The key is connectivity. Powered Up sets can be remotely controlled using an app (for Android or iOS devices). Initially, the app is really just a customizable remote that lets kids rearrange buttons and sliders to suit their tastes. But a "coding canvas" feature due out later this year will let kids program their Powered Up toys, combining movement, speed, sound, and duration commands to create custom stunts.
The most exciting part of this set — likely for both kids and adults — is the Lego Batman App-Controlled Batmobile. This 321-piece set includes two motors and a battery hub to transform the Batmobile from a still model into a remote control car. But while the Batmobile may be the most exciting Powered Up set, there are more remote control options with Powered Up versions of Lego's City Passenger Train and City Cargo Train. For younger builders, there are two Duplo sets: the Duplo Steam Train and the Duplo Cargo train. These big bricks are easier for younger kids to manage (and harder for them to swallow), and their Powered Up versions are a little more about learning. They include sensor blocks and color-coded tracks that teach the cause and effect concepts that are a precursor to programming.
While these sets ship with Powered Up components, some sets will be Power-Up enabled, so kids can easily add Powered Up features to other sets. But Lego is all about creativity: while these sets will walk your kids through building specific remote-control creations, the possibilities are only limited by their brick collection and their imagination. And with more programming features coming later, the possibilities are really endless.
These new sets are similar to the Boost sets Lego introduced last year. Lego Boost toys are designed to make Legos that interact with the world, using motors, sensors, and simple programming to let kids create their own smart toys and learn while they did. Powered Up is a little more focused on fun, stressing movement and remote control aspects over teaching coding — which you can certainly see with the Batmobile. But Boost has exciting programming toys coming up, too, with the Ninjago Stormbringer Dragon and the Coaster Creator Expert Roller Coaster — both of which can be built and programmed with Boost.
Of course, these smart sets aren't the only thing Lego is launching later this year. By the holiday season, gift lists will probably be packed with Legos, with new Harry Potter sets that bring scenes from the films to life and Star Wars sets based on the latest films. New sets based on Minecraft, Powerpuff Girls, Unikitty, and a lot more coming, so keep your eyes open for new buildables on store shelves.
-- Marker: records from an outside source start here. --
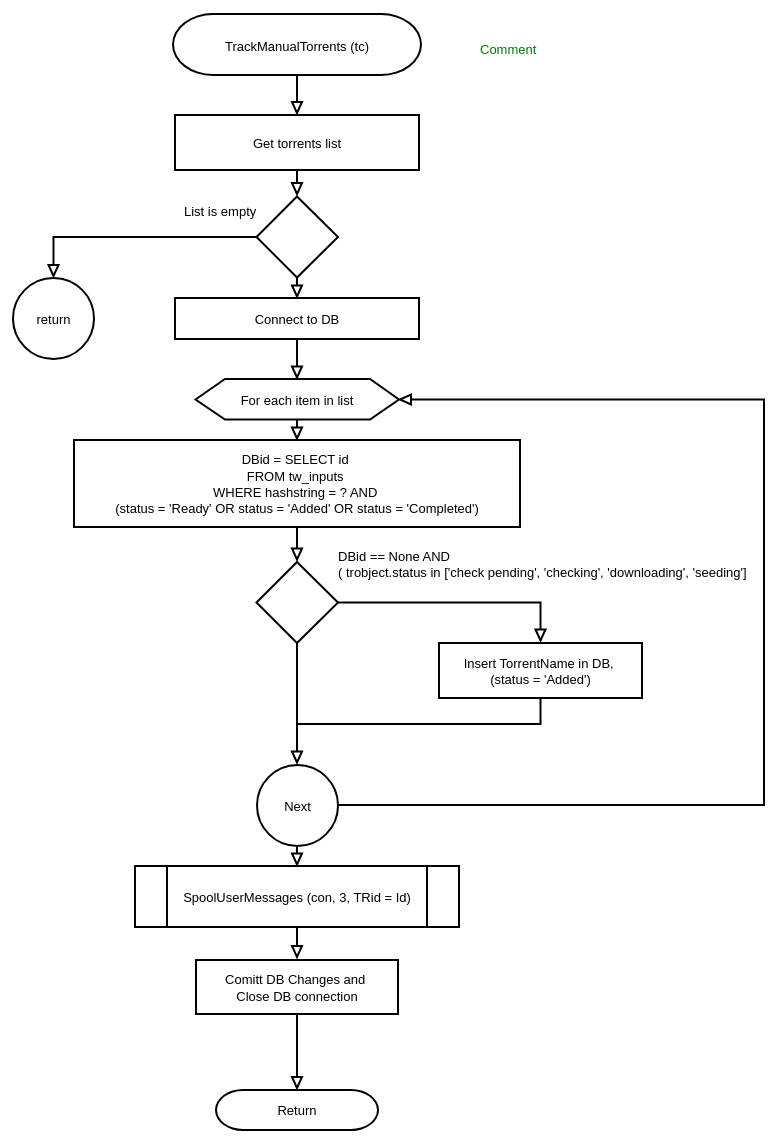
<!DOCTYPE html>
<html lang="en">
<head>
<meta charset="utf-8">
<title>TrackManualTorrents flowchart</title>
<style>
:root { --ink: #000; --paper: #fff; --comment: #007a00; }
* { box-sizing: border-box; }
html, body { margin: 0; }
body { width: 784px; height: 1144px; overflow: hidden; background: var(--paper); }
.flowchart {
  position: relative; width: 784px; height: 1144px; overflow: hidden;
  font: 13px/16.3px "Liberation Sans", Arial, sans-serif; color: var(--ink);
}
.connectors { position: absolute; inset: 0; fill: none; stroke: var(--ink); stroke-width: 2; }
.connectors .shape, .connectors .arrow { fill: var(--paper); }
.node, .label { position: absolute; white-space: nowrap; }
.node {
  display: flex; align-items: center; justify-content: center;
  padding-top: 3px; text-align: center;
  border: 2px solid var(--ink); background: var(--paper);
}
.circle { width: 83px; height: 83px; border-radius: 50%; }
.start { left: 172px; top: 13px; width: 250px; height: 63px; border-radius: 41px / 31.5px; padding-top: 5px; }
.get-list { left: 174px; top: 114px; width: 246px; height: 57px; }
.empty-return { left: 12px; top: 277px; }
.connect { left: 174px; top: 297px; width: 246px; height: 43px; }
.loop { left: 195px; top: 379px; width: 204px; height: 42px; border: 0; background: none; }
.select { left: 73px; top: 439px; width: 448px; height: 89px; }
.insert { left: 438px; top: 642px; width: 205px; height: 57px; }
.next { left: 256px; top: 764px; }
.spool { left: 134px; top: 865px; width: 326px; height: 63px; }
.spool::before, .spool::after { content: ""; position: absolute; top: 0; bottom: 0; width: 2px; background: var(--ink); }
.spool::before { left: 30px; }
.spool::after { right: 30px; }
.commit { left: 195px; top: 959px; width: 204px; height: 56px; }
.end { left: 215px; top: 1089px; width: 164px; height: 42px; border-radius: 28px / 21px; }
.comment { left: 480px; top: 42px; color: var(--comment); }
.empty { left: 184px; top: 204px; }
.condition { left: 338px; top: 549px; }
</style>
</head>
<body>
<main class="flowchart">
  <svg class="connectors" width="784" height="1144" viewBox="0 0 784 1144" aria-hidden="true">
    <defs>
      <path id="arrow-down" class="arrow" d="M-5-11H5L0 0Z"/>
    </defs>
    <g class="lines">
      <path d="M297 75V103M297 170V184M297 277V286M297 338V367M297 419V428M297 527V549M297 643V752M297 845V854M297 927V947M297 1014V1078"/>
      <path d="M257 237H53.5V266"/>
      <path d="M338 602.5H540.5V630"/>
      <path d="M540.5 698V724H297V752"/>
      <path d="M338 805H764V399.5H411"/>
    </g>
    <g class="arrowheads">
      <use href="#arrow-down" x="297" y="113"/>
      <use href="#arrow-down" x="297" y="194"/>
      <use href="#arrow-down" x="297" y="296.5"/>
      <use href="#arrow-down" x="297" y="377.5"/>
      <use href="#arrow-down" x="297" y="438.5"/>
      <use href="#arrow-down" x="297" y="559.5"/>
      <use href="#arrow-down" x="297" y="762.5"/>
      <use href="#arrow-down" x="297" y="864.5"/>
      <use href="#arrow-down" x="297" y="957"/>
      <use href="#arrow-down" x="297" y="1088"/>
      <use href="#arrow-down" x="53.5" y="276"/>
      <use href="#arrow-down" x="540.5" y="640.5"/>
      <use href="#arrow-down" transform="translate(400 399.5) rotate(90)"/>
    </g>
    <g class="decisions">
      <polygon class="shape" points="297,196.5 338,237 297,277.5 256.5,237"/>
      <polygon class="shape" points="297,562 338,602.5 297,643 256.5,602.5"/>
      <polygon class="shape" points="195.5,399.5 225,379 370,379 399,399.5 370,419.5 225,419.5"/>
    </g>
  </svg>

  <div class="node start">TrackManualTorrents (tc)</div>
  <div class="label comment">Comment</div>
  <div class="node get-list">Get torrents list</div>
  <div class="label empty">List is empty</div>
  <div class="node circle empty-return">return</div>
  <div class="node connect">Connect to DB</div>
  <div class="node loop">For each item in list</div>
  <div class="node select"><span>DBid = SELECT id&nbsp;<br>FROM tw_inputs&nbsp;<br>WHERE hashstring = ? AND&nbsp;<br>(status = 'Ready' OR status = 'Added' OR status = 'Completed')</span></div>
  <div class="label condition">DBid == None AND<br>( trobject.status in ['check pending', 'checking', 'downloading', 'seeding']</div>
  <div class="node insert"><span>Insert TorrentName in DB,&nbsp;<br>(status = 'Added')</span></div>
  <div class="node circle next">Next</div>
  <div class="node spool">SpoolUserMessages (con, 3, TRid = Id)</div>
  <div class="node commit"><span>Comitt DB Changes and&nbsp;<br>Close DB connection</span></div>
  <div class="node end">Return</div>
</main>
</body>
</html>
The Powered Up sets will start arriving on July 1, though the Batmobile won't be available until August 1. That Batmobile will set you back $99.99, and while we don't have prices for other sets, that does give us an idea of what to expect for other large Powered Up sets. Look for all of the other sets we mentioned to show up sometime later this year.
[Image credit: Lego]